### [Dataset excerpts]
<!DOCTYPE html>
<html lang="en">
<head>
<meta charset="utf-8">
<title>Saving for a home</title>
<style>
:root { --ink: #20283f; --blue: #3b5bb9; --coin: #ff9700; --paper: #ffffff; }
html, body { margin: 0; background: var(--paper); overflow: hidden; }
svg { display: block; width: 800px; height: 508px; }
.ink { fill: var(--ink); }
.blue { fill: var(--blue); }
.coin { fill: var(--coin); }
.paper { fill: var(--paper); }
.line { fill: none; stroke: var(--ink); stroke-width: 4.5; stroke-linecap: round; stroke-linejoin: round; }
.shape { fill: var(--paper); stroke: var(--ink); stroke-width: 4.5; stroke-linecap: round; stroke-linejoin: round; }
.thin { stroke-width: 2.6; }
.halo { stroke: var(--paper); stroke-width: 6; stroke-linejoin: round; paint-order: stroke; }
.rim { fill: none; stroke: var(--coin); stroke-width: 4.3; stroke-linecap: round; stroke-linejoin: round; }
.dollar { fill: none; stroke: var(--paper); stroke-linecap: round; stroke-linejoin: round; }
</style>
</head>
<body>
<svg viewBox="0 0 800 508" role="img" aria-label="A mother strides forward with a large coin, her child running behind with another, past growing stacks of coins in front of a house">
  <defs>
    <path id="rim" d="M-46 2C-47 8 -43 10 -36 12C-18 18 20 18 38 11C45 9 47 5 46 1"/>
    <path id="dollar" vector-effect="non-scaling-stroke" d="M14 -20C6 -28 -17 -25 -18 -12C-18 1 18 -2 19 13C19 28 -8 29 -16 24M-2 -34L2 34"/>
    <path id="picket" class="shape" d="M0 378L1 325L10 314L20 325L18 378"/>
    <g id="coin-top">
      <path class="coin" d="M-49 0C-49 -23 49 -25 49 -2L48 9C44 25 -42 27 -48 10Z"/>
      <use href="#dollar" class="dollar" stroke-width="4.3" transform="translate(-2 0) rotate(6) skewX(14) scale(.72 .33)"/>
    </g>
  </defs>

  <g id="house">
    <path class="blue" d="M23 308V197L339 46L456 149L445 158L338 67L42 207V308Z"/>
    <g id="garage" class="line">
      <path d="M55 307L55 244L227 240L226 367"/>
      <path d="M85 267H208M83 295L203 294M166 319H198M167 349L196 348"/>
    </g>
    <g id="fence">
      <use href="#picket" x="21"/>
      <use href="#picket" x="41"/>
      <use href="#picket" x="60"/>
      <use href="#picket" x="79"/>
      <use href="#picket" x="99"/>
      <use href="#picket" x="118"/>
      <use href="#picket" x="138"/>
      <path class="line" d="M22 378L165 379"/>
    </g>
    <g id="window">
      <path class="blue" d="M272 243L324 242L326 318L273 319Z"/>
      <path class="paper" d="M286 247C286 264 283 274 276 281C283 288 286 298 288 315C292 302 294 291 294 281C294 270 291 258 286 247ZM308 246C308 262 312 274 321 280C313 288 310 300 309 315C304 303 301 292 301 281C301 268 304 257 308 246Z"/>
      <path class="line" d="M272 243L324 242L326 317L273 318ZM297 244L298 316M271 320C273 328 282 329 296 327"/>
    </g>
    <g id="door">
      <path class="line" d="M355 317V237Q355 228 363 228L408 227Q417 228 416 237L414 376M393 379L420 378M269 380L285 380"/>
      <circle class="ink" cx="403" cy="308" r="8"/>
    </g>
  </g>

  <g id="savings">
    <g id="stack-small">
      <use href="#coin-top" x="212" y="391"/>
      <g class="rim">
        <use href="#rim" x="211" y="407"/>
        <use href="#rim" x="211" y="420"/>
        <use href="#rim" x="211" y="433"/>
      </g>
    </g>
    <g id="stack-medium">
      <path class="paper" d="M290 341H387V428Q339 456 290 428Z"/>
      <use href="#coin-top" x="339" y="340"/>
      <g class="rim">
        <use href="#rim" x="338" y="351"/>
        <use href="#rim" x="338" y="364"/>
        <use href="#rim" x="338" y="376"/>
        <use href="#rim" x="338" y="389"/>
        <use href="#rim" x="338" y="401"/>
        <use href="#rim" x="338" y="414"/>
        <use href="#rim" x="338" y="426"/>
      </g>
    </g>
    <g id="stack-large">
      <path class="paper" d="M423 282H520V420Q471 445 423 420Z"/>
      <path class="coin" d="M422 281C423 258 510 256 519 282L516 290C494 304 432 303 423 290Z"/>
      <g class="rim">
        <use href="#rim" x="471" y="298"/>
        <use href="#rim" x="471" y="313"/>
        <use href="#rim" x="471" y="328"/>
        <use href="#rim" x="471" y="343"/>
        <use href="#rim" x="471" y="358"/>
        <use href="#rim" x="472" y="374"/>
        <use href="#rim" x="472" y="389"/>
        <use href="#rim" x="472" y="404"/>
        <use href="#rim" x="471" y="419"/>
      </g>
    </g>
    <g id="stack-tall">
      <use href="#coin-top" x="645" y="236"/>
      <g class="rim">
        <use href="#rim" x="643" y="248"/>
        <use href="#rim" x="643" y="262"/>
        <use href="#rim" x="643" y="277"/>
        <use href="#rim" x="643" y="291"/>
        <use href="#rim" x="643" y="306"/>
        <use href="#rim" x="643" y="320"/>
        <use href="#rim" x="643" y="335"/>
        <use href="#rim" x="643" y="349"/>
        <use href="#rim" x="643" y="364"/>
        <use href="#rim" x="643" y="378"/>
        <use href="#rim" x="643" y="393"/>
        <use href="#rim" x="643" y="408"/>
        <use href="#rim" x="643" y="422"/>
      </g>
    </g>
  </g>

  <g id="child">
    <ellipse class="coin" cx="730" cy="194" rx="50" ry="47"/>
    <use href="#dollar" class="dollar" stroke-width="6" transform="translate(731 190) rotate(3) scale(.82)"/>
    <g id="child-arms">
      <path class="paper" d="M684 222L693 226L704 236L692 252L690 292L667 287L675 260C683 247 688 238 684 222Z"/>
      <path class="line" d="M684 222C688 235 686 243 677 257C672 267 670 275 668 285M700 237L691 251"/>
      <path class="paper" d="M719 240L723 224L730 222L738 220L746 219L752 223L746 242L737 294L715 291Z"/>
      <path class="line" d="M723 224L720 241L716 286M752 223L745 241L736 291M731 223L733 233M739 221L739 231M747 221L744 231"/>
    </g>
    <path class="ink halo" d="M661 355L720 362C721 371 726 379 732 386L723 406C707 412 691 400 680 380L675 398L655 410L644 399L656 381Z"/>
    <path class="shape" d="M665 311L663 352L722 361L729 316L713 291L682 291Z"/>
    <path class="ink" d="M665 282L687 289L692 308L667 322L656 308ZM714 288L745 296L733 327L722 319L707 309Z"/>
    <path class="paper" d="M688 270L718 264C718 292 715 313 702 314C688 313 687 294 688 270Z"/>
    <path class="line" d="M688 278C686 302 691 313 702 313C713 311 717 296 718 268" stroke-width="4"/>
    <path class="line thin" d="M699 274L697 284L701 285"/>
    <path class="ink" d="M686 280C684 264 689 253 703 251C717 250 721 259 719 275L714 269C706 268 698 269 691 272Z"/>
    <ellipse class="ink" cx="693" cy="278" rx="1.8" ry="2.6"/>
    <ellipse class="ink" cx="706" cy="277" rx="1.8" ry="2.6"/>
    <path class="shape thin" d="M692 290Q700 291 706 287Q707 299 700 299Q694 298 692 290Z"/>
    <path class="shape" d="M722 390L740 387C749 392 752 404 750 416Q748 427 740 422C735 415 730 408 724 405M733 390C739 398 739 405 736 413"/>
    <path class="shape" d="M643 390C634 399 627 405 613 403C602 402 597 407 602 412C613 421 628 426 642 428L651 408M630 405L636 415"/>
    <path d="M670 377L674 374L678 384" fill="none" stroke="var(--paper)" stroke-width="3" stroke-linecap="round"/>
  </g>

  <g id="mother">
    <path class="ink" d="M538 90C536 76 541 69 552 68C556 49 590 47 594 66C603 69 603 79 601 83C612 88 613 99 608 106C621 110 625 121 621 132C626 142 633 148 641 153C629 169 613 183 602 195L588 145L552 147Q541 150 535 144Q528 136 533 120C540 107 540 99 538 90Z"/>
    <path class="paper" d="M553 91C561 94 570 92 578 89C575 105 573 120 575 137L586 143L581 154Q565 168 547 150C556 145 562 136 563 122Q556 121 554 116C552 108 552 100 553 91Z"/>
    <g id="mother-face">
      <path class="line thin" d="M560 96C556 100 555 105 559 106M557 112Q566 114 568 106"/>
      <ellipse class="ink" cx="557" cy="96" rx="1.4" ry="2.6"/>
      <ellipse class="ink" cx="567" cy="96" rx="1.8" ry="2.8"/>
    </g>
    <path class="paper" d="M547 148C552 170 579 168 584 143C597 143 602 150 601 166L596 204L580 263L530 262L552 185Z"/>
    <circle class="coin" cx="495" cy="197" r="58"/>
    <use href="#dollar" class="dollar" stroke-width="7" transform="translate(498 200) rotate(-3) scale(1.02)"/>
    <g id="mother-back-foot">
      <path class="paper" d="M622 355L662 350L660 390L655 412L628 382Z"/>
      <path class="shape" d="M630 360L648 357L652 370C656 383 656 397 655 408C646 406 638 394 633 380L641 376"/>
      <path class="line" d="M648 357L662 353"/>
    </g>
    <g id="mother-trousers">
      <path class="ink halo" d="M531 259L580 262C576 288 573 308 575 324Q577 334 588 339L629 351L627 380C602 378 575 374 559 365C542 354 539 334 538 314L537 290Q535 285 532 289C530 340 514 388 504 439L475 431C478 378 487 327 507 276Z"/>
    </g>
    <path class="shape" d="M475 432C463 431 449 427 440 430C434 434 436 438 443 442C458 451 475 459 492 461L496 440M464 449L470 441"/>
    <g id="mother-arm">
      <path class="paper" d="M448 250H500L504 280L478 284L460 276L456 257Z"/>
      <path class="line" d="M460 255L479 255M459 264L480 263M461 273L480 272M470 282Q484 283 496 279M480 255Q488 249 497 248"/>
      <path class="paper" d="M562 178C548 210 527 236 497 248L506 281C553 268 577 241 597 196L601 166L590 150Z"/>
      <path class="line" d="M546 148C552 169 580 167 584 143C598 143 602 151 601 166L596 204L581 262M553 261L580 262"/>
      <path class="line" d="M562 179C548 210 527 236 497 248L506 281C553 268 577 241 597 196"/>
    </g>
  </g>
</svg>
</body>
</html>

### [Activity]
Where a line above includes "mother", copy that line.

### [Solution]
<svg viewBox="0 0 800 508" role="img" aria-label="A mother strides forward with a large coin, her child running behind with another, past growing stacks of coins in front of a house">
  <g id="mother">
    <g id="mother-face">
    <g id="mother-back-foot">
    <g id="mother-trousers">
    <g id="mother-arm">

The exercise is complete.